Lucent's LambdaRouter Turns Japanese
Japan Telecom is the second announced customer for the LambdaRouter and the first in Asia. In January, the company announced Global Crossing Ltd. (NYSE: GX) was testing the LambdaRouter, and in May it announced that the provider would be its first official customer (see Lucent Lands LambdaRouter Deal). Last month, Lucent announced that France Telecom SA had begun testing the switch.
Wall Street didn’t seem too impressed with the announcement of the contract. Lucent’s stock closed at 6.30, down 0.24 (3.67%).
“It’s definitely a positive for Lucent to win some business with this product,” says Rick Schafer, an analyst with CIBC World Markets. “But I don’t I think it’s significant to the bottom line. In its current form its [Lambda Router] is only operating in limited applications.”
One reason the new contract hasn’t spurred too much excitement could be that the amount of the contract is likely to be quite small. Considering that each LambdaRouter costs approximately a million dollars, a multimillion-dollar contract may only amount to a few boxes.
Second, it isn’t clear how Japan Telecom will actually use the LambdaRouter. According to some reports, Global Crossing is only using it for protection switching. In other words, the optical switch is not sitting in the core of the network. Instead, it’s been deployed at the intersection of the undersea network and the terrestrial network, where it’s being used to switch wavelengths from an active fiber to a spare fiber when a connection is broken.
“The LambdaRouter is still in the science-experiment stage,” says Gina Sockolow, an equities analyst with Buckingham Research Associates (BRA).
Sockolow and other analysts have criticized the LambdaRouter for being too large and too expensive. In its current form, the optical signal loses its intensity as it bounces from mirror to mirror within its core, and amplifiers are needed to keep the signal strong. This not only adds complexity to the switch, but it also adds cost, say experts.
Corvis Corp. (Nasdaq: CORV) is the only other company shipping an all-optical switch for revenue. Six of its CorWave OS switches are deployed in the Broadwing Communications Inc. (NYSE: BRW) network. But unlike the LambdaRouter, which switches individual wavelengths, the CorWave is much less granular and switches multiple wavelengths at once. As a result, it is not as bulky or as expensive as the LambdaRouter.

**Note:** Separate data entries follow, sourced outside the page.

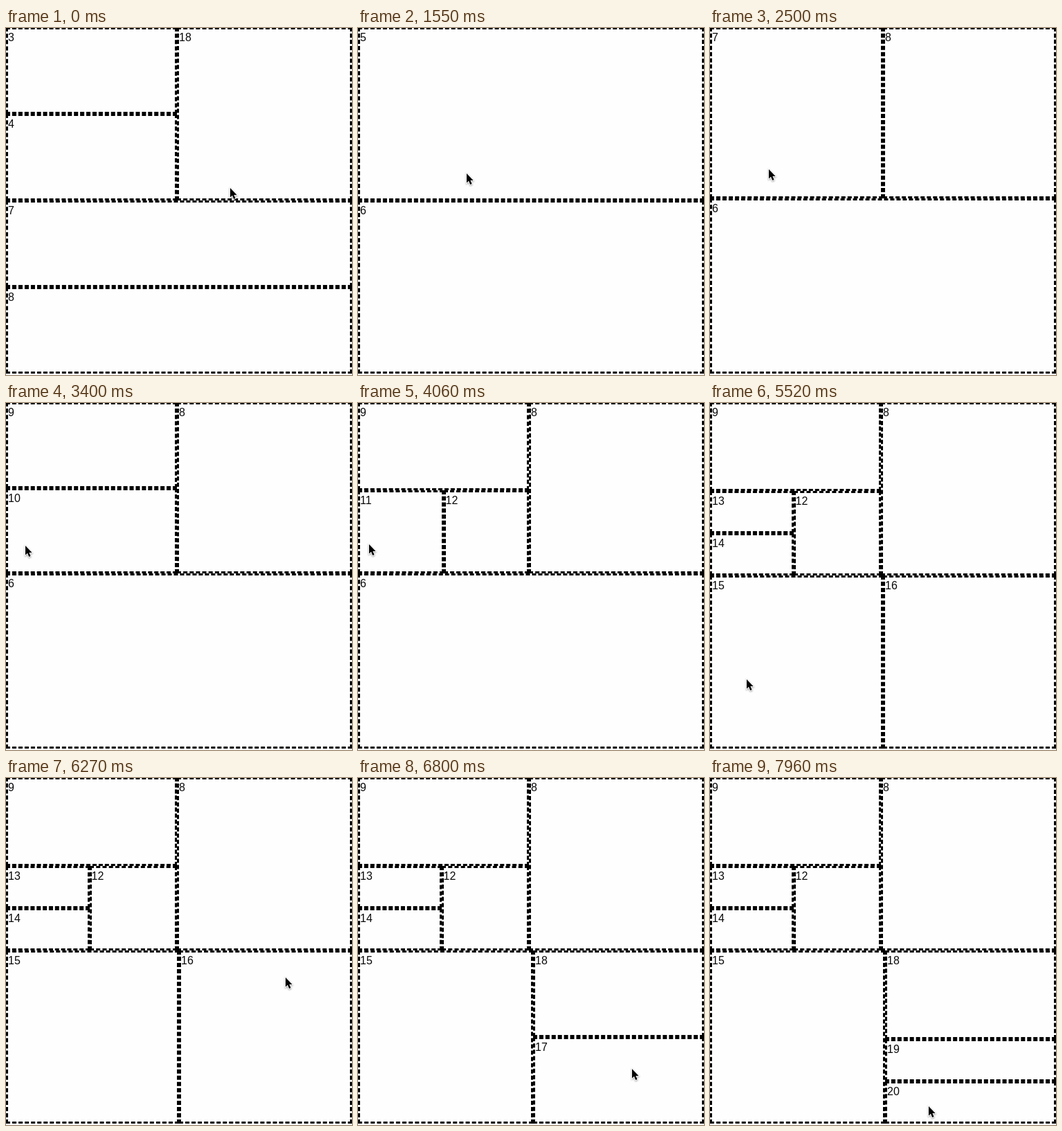
An HTML page that plays this animation: 500 by 501 pixels, repeating every 8000 ms.

```html
<!DOCTYPE html>
<html lang="en">
<head>
<meta charset="utf-8">
<title>Splitting panes</title>
<style>
  * { box-sizing: border-box; }
  html, body { margin: 0; width: 100%; height: 100%; overflow: hidden; background: #fefefe; }
  body { font: 16px/1.5 "Liberation Sans", Arial, sans-serif; color: #0a0a0a; cursor: none; }
  #stage { position: absolute; left: 0; top: -1px; display: flex; width: 500px; height: 500px; }
  #stage div { flex: 1 1 0px; min-width: 0; min-height: 0; }
  .row, .column, .column-reverse { display: flex; }
  .column { flex-direction: column; }
  .column-reverse { flex-direction: column-reverse; }
  .pane { border: 3px dashed #000; }
  #pointer {
    position: absolute; left: 0; top: 0; overflow: visible;
    filter: drop-shadow(0 1px 1px rgba(0, 0, 0, .4));
  }
</style>
</head>
<body>
<div id="stage"></div>
<svg id="pointer" width="12" height="18">
  <path d="M0 0V13.6L3 10.8L5.2 16.1L7.6 15.1L5.4 9.9H9.6Z" stroke="#fff" stroke-width="1.6" paint-order="stroke"/>
</svg>
<script>
const LOOP = 8000;
const STEP = 60;
const stage = document.getElementById('stage');
const pointer = document.getElementById('pointer');

const pane = id => `<div class="pane">${id}</div>`;
const group = (dir, ...kids) => `<div class="${dir}">${kids.map(kid =>
  typeof kid === 'number' ? pane(kid) : kid).join('')}</div>`;

const layouts = [
  { at: 0, html: group('column', group('row', group('column', 3, 4), 18), group('column', 7, 8)) },
  { at: 870, html: group('column', 5, 6) }
];

// Each split replaces one pane with two newly numbered ones
let nextId = 7;
function split(at, id, dir) {
  const { html } = layouts.at(-1);
  layouts.push({ at, html: html.replace(pane(id), group(dir, nextId++, nextId++)) });
}
split(2150, 5, 'row');
split(2920, 7, 'column');
split(3880, 10, 'row');
split(4630, 11, 'column');
split(5520, 6, 'row');
split(6560, 16, 'column-reverse');
split(7490, 17, 'column');

// Each glide leads from wherever the pointer rests to a new place
const glides = [];
let rest = [324, 231];
function glide(start, end, ...to) {
  glides.push({ start, end, from: rest, to });
  rest = to;
}
glide(570, 630, 343, 217);
glide(1350, 1610, 118, 208);
glide(1790, 1970, 62, 189);
glide(2440, 2680, 110, 221);
glide(3160, 3400, 28, 206);
glide(3520, 3700, 9, 202);
glide(4060, 4570, 62, 219);
glide(4870, 5070, 93, 320);
glide(5130, 5340, 53, 399);
glide(5630, 6040, 400, 295);
glide(6270, 6500, 417, 268);
glide(6740, 6800, 396, 420);
glide(6850, 7310, 371, 486);
glide(7730, 7960, 309, 473);

const easeOut = u => 1 - (1 - u) ** 1.27;

function pointerAt(t) {
  const g = glides.findLast(g => g.start <= t);
  if (!g) return glides[0].from;
  const elapsed = (Math.floor((t - g.start) / STEP) + 1) * STEP;
  const u = easeOut(Math.min(1, elapsed / (g.end - g.start + STEP)));
  return g.from.map((v, axis) => Math.round(v + (g.to[axis] - v) * u));
}

let shown;
function draw(t) {
  const layout = layouts.findLast(l => l.at <= t);
  if (layout !== shown) {
    stage.innerHTML = layout.html;
    shown = layout;
  }
  const [x, y] = pointerAt(t);
  pointer.style.transform = `translate(${x}px, ${y}px)`;
}

const began = performance.now();
function tick() {
  draw((performance.now() - began) % LOOP);
  requestAnimationFrame(tick);
}
tick();
</script>
</body>
</html>
```
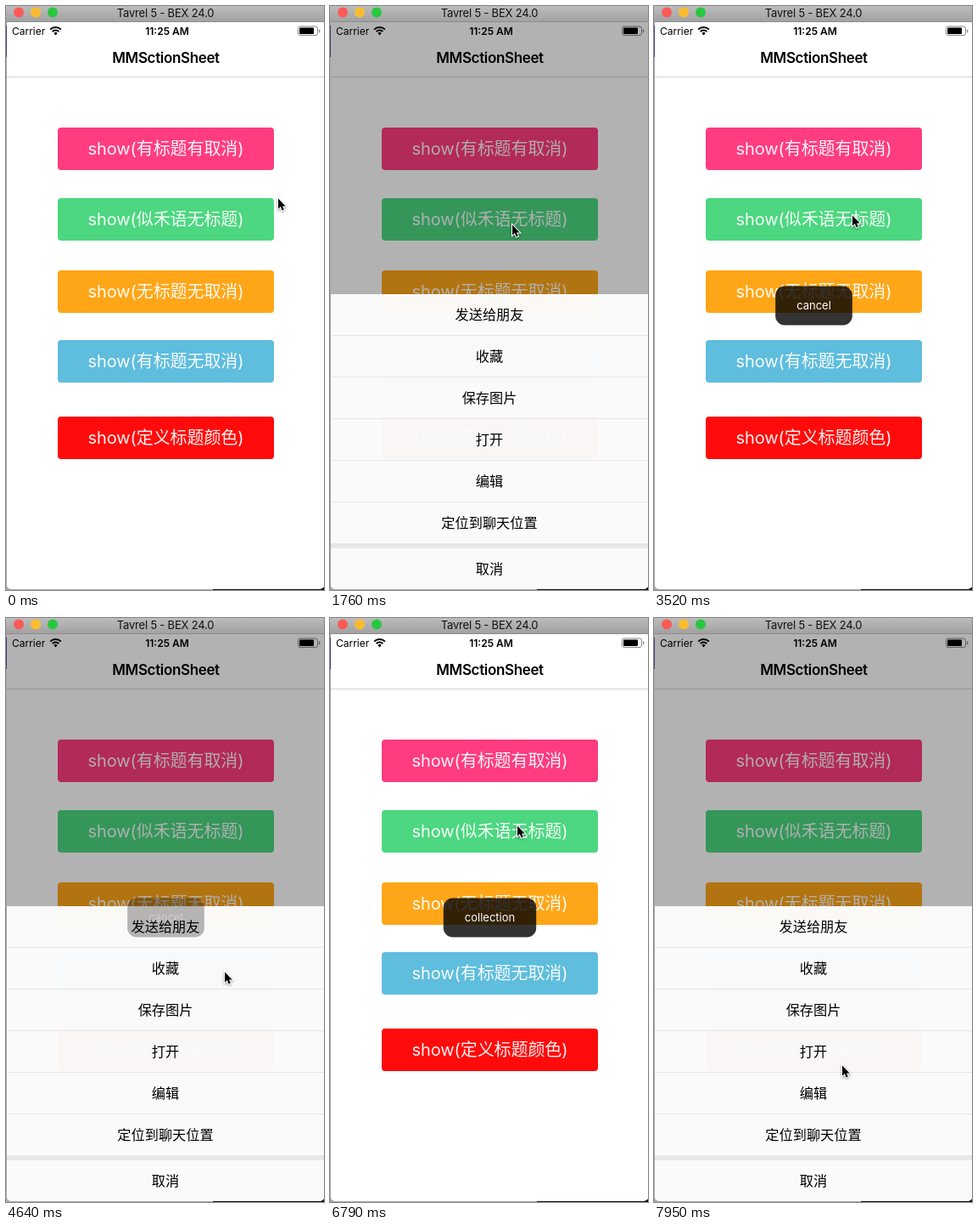
An HTML page with a canvas that plays this animation: 375x687 px, repeating every 8 s.

```html
<!DOCTYPE html>
<html lang="zh-CN">
<head>
<meta charset="utf-8">
<style>
html, body { margin: 0; width: 100%; height: 100%; overflow: hidden; background: #fff; }
canvas { display: block; width: 375px; height: 687px; }
</style>
</head>
<body>
<canvas></canvas>
<script>
const W = 375, H = 687, LOOP = 8000;
const canvas = document.querySelector('canvas');
const ratio = window.devicePixelRatio || 1;
canvas.width = W * ratio;
canvas.height = H * ratio;
const c = canvas.getContext('2d');
c.scale(ratio, ratio);

const BUTTONS = [
  [143, '#ff3c7f', '有标题有取消'],
  [226, '#4cd780', '似禾语无标题'],
  [311, '#ffa618', '无标题无取消'],
  [393, '#5fbddd', '有标题无取消'],
  [483, '#ff0b0b', '定义标题颜色'],
];
const ROWS = ['发送给朋友', '收藏', '保存图片', '打开', '编辑', '定位到聊天位置'];
const SHEET_TOP = 339, SHEET_HEIGHT = 348, ROW = 49;

const PRESSES = [1200, 3850, 7060];
const TOASTS = [[2570, 'cancel'], [5360, 'collection']];
const PRESS_DELAY = 150, DISMISS_DELAY = 140, SLIDE = 380;

// Pointer tip: time, x, y
const PATH = [
  [600, 320, 225], [990, 214, 256], [1910, 214, 256], [2330, 338, 285],
  [3080, 338, 285], [3370, 247, 251], [3520, 233, 245], [4525, 233, 245],
  [4640, 257, 415], [4850, 246, 429], [5310, 193, 419], [5880, 193, 419],
  [6170, 250, 244], [6400, 250, 244], [6790, 220, 243], [7590, 220, 243],
  [7860, 225, 519], [7950, 221, 525],
];

const clamp = v => Math.max(0, Math.min(1, v));
const progress = (t, start, length) => clamp((t - start) / length);
const ease = u => (1 - Math.cos(Math.PI * u)) / 2;
const mix = (a, b, u) => a + (b - a) * u;

function rect(x, y, w, h, color, radius = 0) {
  c.fillStyle = color;
  c.beginPath();
  c.roundRect(x, y, w, h, radius);
  c.fill();
}

function circle(x, y, r, color) {
  c.fillStyle = color;
  c.beginPath();
  c.arc(x, y, r, 0, 7);
  c.fill();
}

function text(str, x, y, size, color = '#000', weight = 400, align = 'center', spacing = 0) {
  c.font = `${weight} ${size}px Inter, "Noto Sans CJK SC", "Noto Sans CJK", sans-serif`;
  c.letterSpacing = spacing + 'px';
  c.textAlign = align;
  c.fillStyle = color;
  c.fillText(str, x, y);
}

function drawFrame() {
  rect(0, 0, W, H, '#a9a9a9');
  rect(0, 23, 1, 37, '#4b4280');
  rect(244, 684, 131, 3, '#111');
  const bar = c.createLinearGradient(0, 0, 0, 19);
  bar.addColorStop(0, '#bcbcbc');
  bar.addColorStop(1, '#a0a0a0');
  rect(0, 0, W, 19, bar);
  rect(0, 18, W, 1, '#8c8c8c');
  ['#fc5b57', '#fdbc2e', '#28c840'].forEach((color, i) => circle(15 + 20 * i, 7.5, 6, color));
  text('Tavrel 5 - BEX 24.0', 188, 13, 13, '#111', 400, 'center', -0.2);
}

function drawStatusBar() {
  text('Carrier', 7, 34, 12, '#000', 400, 'left');
  text('11:25 AM', 190, 33.5, 12, '#000', 600);
  c.strokeStyle = '#000';
  c.lineWidth = 2;
  for (const r of [9, 5.5]) {
    c.beginPath();
    c.arc(58.5, 34, r, -Math.PI * 0.75, -Math.PI * 0.25);
    c.stroke();
  }
  c.fillStyle = '#000';
  c.beginPath();
  c.moveTo(58.5, 34.5);
  c.arc(58.5, 34, 3, -Math.PI * 0.75, -Math.PI * 0.25);
  c.fill();
  c.strokeStyle = '#888';
  c.lineWidth = 1;
  c.beginPath();
  c.roundRect(344.5, 24, 23, 10.5, 2.5);
  c.stroke();
  rect(346, 25.5, 17, 7.5, '#000', 1);
  rect(369, 27.5, 1.3, 4, '#888', 1);
}

function drawPage(t) {
  rect(1, 19, W - 1, 667, '#fff');
  drawStatusBar();
  text('MMSctionSheet', 188.5, 67, 17, '#000', 600, 'center', -0.35);
  rect(1, 83, W - 1, 1, '#d2d2d2');
  const pressed = PRESSES.some(p => t >= p && t < p + PRESS_DELAY + 30);
  BUTTONS.forEach(([y, color, label], i) => {
    rect(61, y, 255, 50, color, 4);
    text(`show(${label})`, 188.5, y + 32, 20, `rgba(255,255,255,${pressed && i === 1 ? 0.4 : 0.95})`, 400, 'center', -0.1);
  });
}

function sheetAmount(t) {
  let amount = 0;
  for (const p of PRESSES) amount += ease(progress(t, p + PRESS_DELAY, SLIDE));
  for (const [start] of TOASTS) amount -= ease(progress(t, start + DISMISS_DELAY, SLIDE));
  return clamp(amount);
}

function drawSheet(amount) {
  if (!amount) return;
  rect(1, 19, W - 1, 667, `rgba(0,0,0,${0.3 * amount})`);
  const top = SHEET_TOP + SHEET_HEIGHT * (1 - amount);
  rect(1, top, W - 1, SHEET_HEIGHT, 'rgba(252,252,252,0.975)');
  ROWS.forEach((label, i) => {
    const y = top + ROW * i;
    text(label, 188, y + 30, 16.2);
    if (i) rect(1, y - 1, W - 1, 1, '#e6e6e6');
  });
  rect(1, top + 293, W - 1, 6, '#e8e8e8');
  text('取消', 188, top + 329, 16.2);
}

function drawToast(t, start, label) {
  const alpha = progress(t, start, 130) - progress(t, start + 1980, 140);
  if (alpha <= 0) return;
  c.globalAlpha = alpha;
  c.font = '400 13px Inter, sans-serif';
  c.letterSpacing = '0px';
  const width = c.measureText(label).width + 50;
  rect(188.5 - width / 2, 329.5, width, 46, 'rgba(0,0,0,0.8)', 11);
  text(label, 188.5, 357, 13, '#fff');
  c.globalAlpha = 1;
}

function drawPointer(t) {
  const next = PATH.findIndex(p => p[0] > t);
  const b = PATH[next < 0 ? PATH.length - 1 : next];
  const a = next > 0 ? PATH[next - 1] : b;
  const u = ease(progress(t, a[0], b[0] - a[0] || 1));
  c.save();
  c.translate(mix(a[1], b[1], u) + 1, mix(a[2], b[2], u) + 1.5);
  const arrow = new Path2D('M0 0V12.2L2.8 9.6L4.7 14L6.8 13.1L5 8.9H8.7Z');
  c.shadowColor = 'rgba(0,0,0,0.4)';
  c.shadowBlur = 3 * ratio;
  c.shadowOffsetY = ratio;
  c.lineWidth = 2;
  c.strokeStyle = '#fff';
  c.stroke(arrow);
  c.shadowColor = 'transparent';
  c.fillStyle = '#000';
  c.fill(arrow);
  c.restore();
}

function draw(now) {
  const t = now % LOOP;
  drawFrame();
  c.save();
  c.beginPath();
  c.roundRect(1, 19, W - 1, 667, [0, 0, 5, 5]);
  c.clip();
  drawPage(t);
  drawSheet(sheetAmount(t));
  TOASTS.forEach(([start, label]) => drawToast(t, start, label));
  c.restore();
  drawPointer(t);
  requestAnimationFrame(draw);
}
requestAnimationFrame(draw);
</script>
</body>
</html>
```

Others are also working on all-optical switches. Nortel Networks Corp. (NYSE/Toronto: NT) says that its OPTera Connect PX, a product developed from its Xros acquisition, has completed a customer trial that it first began back in December of last year at an unnamed carrier site (see Nortel 's All-Optical Switch is in Trials). Tellium Inc. (Nasdaq: TELM) is also still working on its all-optical switch, the Aurora Full Spectrum Switch.
But it could be a while before a real market emerges for all-optical switches. CIBC's Schafer says he doesn’t expect to see significant volume until at least 2003.
— Marguerite Reardon, Senior Editor, Light Reading